_Records for the exercise_:
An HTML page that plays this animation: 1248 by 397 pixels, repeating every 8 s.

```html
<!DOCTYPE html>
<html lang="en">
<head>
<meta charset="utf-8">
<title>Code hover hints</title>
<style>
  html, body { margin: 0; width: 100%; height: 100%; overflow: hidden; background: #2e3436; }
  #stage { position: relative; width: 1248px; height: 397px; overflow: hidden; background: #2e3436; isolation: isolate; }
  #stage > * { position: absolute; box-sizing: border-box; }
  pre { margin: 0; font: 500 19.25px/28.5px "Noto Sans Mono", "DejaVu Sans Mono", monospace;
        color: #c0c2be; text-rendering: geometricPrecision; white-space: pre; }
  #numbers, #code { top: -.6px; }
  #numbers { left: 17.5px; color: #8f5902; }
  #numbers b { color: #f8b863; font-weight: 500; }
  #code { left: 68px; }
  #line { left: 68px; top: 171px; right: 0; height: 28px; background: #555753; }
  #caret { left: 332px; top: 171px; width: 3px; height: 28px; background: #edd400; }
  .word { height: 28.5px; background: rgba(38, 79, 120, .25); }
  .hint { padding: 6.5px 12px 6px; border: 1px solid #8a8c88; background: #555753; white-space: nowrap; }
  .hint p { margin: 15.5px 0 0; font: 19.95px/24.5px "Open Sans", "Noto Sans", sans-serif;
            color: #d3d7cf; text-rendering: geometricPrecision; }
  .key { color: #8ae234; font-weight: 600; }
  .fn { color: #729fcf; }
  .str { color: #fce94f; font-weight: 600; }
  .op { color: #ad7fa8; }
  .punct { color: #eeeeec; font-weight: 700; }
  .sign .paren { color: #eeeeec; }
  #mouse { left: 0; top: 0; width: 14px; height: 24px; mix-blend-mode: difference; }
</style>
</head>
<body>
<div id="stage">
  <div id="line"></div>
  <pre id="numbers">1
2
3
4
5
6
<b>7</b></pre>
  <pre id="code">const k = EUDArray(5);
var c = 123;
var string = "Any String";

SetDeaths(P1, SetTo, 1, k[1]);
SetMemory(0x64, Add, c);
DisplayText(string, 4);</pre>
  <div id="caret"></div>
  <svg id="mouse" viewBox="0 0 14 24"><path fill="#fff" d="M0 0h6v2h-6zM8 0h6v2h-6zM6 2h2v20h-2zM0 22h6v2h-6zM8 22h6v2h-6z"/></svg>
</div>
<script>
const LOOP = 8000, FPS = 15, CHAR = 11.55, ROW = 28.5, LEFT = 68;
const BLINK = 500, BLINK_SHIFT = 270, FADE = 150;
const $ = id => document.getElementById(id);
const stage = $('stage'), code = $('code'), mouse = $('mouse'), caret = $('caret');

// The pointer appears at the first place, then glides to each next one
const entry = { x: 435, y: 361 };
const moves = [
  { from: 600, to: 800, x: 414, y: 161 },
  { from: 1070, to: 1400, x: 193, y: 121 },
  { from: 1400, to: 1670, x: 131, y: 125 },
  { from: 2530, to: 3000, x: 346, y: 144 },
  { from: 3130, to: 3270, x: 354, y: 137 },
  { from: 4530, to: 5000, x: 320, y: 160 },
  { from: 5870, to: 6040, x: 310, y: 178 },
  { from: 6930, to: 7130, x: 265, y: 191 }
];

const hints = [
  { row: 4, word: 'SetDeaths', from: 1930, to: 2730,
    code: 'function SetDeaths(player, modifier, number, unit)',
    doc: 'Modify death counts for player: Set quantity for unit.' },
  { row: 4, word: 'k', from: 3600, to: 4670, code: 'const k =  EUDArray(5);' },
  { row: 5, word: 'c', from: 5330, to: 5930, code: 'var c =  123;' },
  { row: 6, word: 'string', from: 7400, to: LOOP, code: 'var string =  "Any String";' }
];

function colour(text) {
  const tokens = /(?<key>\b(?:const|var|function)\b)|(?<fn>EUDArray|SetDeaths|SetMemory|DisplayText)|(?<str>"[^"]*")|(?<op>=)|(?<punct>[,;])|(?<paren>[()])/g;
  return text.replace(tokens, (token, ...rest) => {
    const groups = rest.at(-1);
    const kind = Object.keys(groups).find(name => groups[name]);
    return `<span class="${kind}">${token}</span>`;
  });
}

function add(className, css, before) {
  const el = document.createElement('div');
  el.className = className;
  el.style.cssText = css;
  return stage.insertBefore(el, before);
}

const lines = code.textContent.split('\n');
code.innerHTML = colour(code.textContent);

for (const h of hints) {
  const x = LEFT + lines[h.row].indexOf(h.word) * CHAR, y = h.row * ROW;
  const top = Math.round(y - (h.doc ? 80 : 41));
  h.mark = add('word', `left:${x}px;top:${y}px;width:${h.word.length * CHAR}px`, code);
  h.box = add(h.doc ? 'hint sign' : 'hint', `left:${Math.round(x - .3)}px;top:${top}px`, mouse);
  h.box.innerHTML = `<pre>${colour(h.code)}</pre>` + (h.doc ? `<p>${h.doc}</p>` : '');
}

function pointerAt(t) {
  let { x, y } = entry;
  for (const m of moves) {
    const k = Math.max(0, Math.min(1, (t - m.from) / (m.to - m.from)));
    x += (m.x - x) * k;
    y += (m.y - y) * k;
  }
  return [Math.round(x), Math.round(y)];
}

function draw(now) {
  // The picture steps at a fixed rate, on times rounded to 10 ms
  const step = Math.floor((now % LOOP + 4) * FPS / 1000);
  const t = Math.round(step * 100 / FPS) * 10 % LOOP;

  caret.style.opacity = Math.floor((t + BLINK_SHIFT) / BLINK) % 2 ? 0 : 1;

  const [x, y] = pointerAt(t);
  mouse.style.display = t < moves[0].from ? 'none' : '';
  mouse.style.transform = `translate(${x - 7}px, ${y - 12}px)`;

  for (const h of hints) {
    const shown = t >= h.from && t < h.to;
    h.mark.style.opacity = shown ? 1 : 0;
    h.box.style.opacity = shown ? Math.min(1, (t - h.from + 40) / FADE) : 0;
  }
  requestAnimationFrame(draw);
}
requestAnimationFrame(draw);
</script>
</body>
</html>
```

_Exercise description_: Go through the records and set every one down exactly.

_Exercise result_:
An HTML page that plays this animation: 1248 by 397 pixels, repeating every 8 s.

```html
<!DOCTYPE html>
<html lang="en">
<head>
<meta charset="utf-8">
<title>Code hover hints</title>
<style>
  html, body { margin: 0; width: 100%; height: 100%; overflow: hidden; background: #2e3436; }
  #stage { position: relative; width: 1248px; height: 397px; overflow: hidden; background: #2e3436; isolation: isolate; }
  #stage > * { position: absolute; box-sizing: border-box; }
  pre { margin: 0; font: 500 19.25px/28.5px "Noto Sans Mono", "DejaVu Sans Mono", monospace;
        color: #c0c2be; text-rendering: geometricPrecision; white-space: pre; }
  #numbers, #code { top: -.6px; }
  #numbers { left: 17.5px; color: #8f5902; }
  #numbers b { color: #f8b863; font-weight: 500; }
  #code { left: 68px; }
  #line { left: 68px; top: 171px; right: 0; height: 28px; background: #555753; }
  #caret { left: 332px; top: 171px; width: 3px; height: 28px; background: #edd400; }
  .word { height: 28.5px; background: rgba(38, 79, 120, .25); }
  .hint { padding: 6.5px 12px 6px; border: 1px solid #8a8c88; background: #555753; white-space: nowrap; }
  .hint p { margin: 15.5px 0 0; font: 19.95px/24.5px "Open Sans", "Noto Sans", sans-serif;
            color: #d3d7cf; text-rendering: geometricPrecision; }
  .key { color: #8ae234; font-weight: 600; }
  .fn { color: #729fcf; }
  .str { color: #fce94f; font-weight: 600; }
  .op { color: #ad7fa8; }
  .punct { color: #eeeeec; font-weight: 700; }
  .sign .paren { color: #eeeeec; }
  #mouse { left: 0; top: 0; width: 14px; height: 24px; mix-blend-mode: difference; }
</style>
</head>
<body>
<div id="stage">
  <div id="line"></div>
  <pre id="numbers">1
2
3
4
5
6
<b>7</b></pre>
  <pre id="code">const k = EUDArray(5);
var c = 123;
var string = "Any String";

SetDeaths(P1, SetTo, 1, k[1]);
SetMemory(0x64, Add, c);
DisplayText(string, 4);</pre>
  <div id="caret"></div>
  <svg id="mouse" viewBox="0 0 14 24"><path fill="#fff" d="M0 0h6v2h-6zM8 0h6v2h-6zM6 2h2v20h-2zM0 22h6v2h-6zM8 22h6v2h-6z"/></svg>
</div>
<script>
const LOOP = 8000, FPS = 15, CHAR = 11.55, ROW = 28.5, LEFT = 68;
const BLINK = 500, BLINK_SHIFT = 270, FADE = 150;
const $ = id => document.getElementById(id);
const stage = $('stage'), code = $('code'), mouse = $('mouse'), caret = $('caret');

// The pointer appears at the first place, then glides to each next one
const entry = { x: 435, y: 361 };
const moves = [
  { from: 600, to: 800, x: 414, y: 161 },
  { from: 1070, to: 1400, x: 193, y: 121 },
  { from: 1400, to: 1670, x: 131, y: 125 },
  { from: 2530, to: 3000, x: 346, y: 144 },
  { from: 3130, to: 3270, x: 354, y: 137 },
  { from: 4530, to: 5000, x: 320, y: 160 },
  { from: 5870, to: 6040, x: 310, y: 178 },
  { from: 6930, to: 7130, x: 265, y: 191 }
];

const hints = [
  { row: 4, word: 'SetDeaths', from: 1930, to: 2730,
    code: 'function SetDeaths(player, modifier, number, unit)',
    doc: 'Modify death counts for player: Set quantity for unit.' },
  { row: 4, word: 'k', from: 3600, to: 4670, code: 'const k =  EUDArray(5);' },
  { row: 5, word: 'c', from: 5330, to: 5930, code: 'var c =  123;' },
  { row: 6, word: 'string', from: 7400, to: LOOP, code: 'var string =  "Any String";' }
];

function colour(text) {
  const tokens = /(?<key>\b(?:const|var|function)\b)|(?<fn>EUDArray|SetDeaths|SetMemory|DisplayText)|(?<str>"[^"]*")|(?<op>=)|(?<punct>[,;])|(?<paren>[()])/g;
  return text.replace(tokens, (token, ...rest) => {
    const groups = rest.at(-1);
    const kind = Object.keys(groups).find(name => groups[name]);
    return `<span class="${kind}">${token}</span>`;
  });
}

function add(className, css, before) {
  const el = document.createElement('div');
  el.className = className;
  el.style.cssText = css;
  return stage.insertBefore(el, before);
}

const lines = code.textContent.split('\n');
code.innerHTML = colour(code.textContent);

for (const h of hints) {
  const x = LEFT + lines[h.row].indexOf(h.word) * CHAR, y = h.row * ROW;
  const top = Math.round(y - (h.doc ? 80 : 41));
  h.mark = add('word', `left:${x}px;top:${y}px;width:${h.word.length * CHAR}px`, code);
  h.box = add(h.doc ? 'hint sign' : 'hint', `left:${Math.round(x - .3)}px;top:${top}px`, mouse);
  h.box.innerHTML = `<pre>${colour(h.code)}</pre>` + (h.doc ? `<p>${h.doc}</p>` : '');
}

function pointerAt(t) {
  let { x, y } = entry;
  for (const m of moves) {
    const k = Math.max(0, Math.min(1, (t - m.from) / (m.to - m.from)));
    x += (m.x - x) * k;
    y += (m.y - y) * k;
  }
  return [Math.round(x), Math.round(y)];
}

function draw(now) {
  // The picture steps at a fixed rate, on times rounded to 10 ms
  const step = Math.floor((now % LOOP + 4) * FPS / 1000);
  const t = Math.round(step * 100 / FPS) * 10 % LOOP;

  caret.style.opacity = Math.floor((t + BLINK_SHIFT) / BLINK) % 2 ? 0 : 1;

  const [x, y] = pointerAt(t);
  mouse.style.display = t < moves[0].from ? 'none' : '';
  mouse.style.transform = `translate(${x - 7}px, ${y - 12}px)`;

  for (const h of hints) {
    const shown = t >= h.from && t < h.to;
    h.mark.style.opacity = shown ? 1 : 0;
    h.box.style.opacity = shown ? Math.min(1, (t - h.from + 40) / FADE) : 0;
  }
  requestAnimationFrame(draw);
}
requestAnimationFrame(draw);
</script>
</body>
</html>
```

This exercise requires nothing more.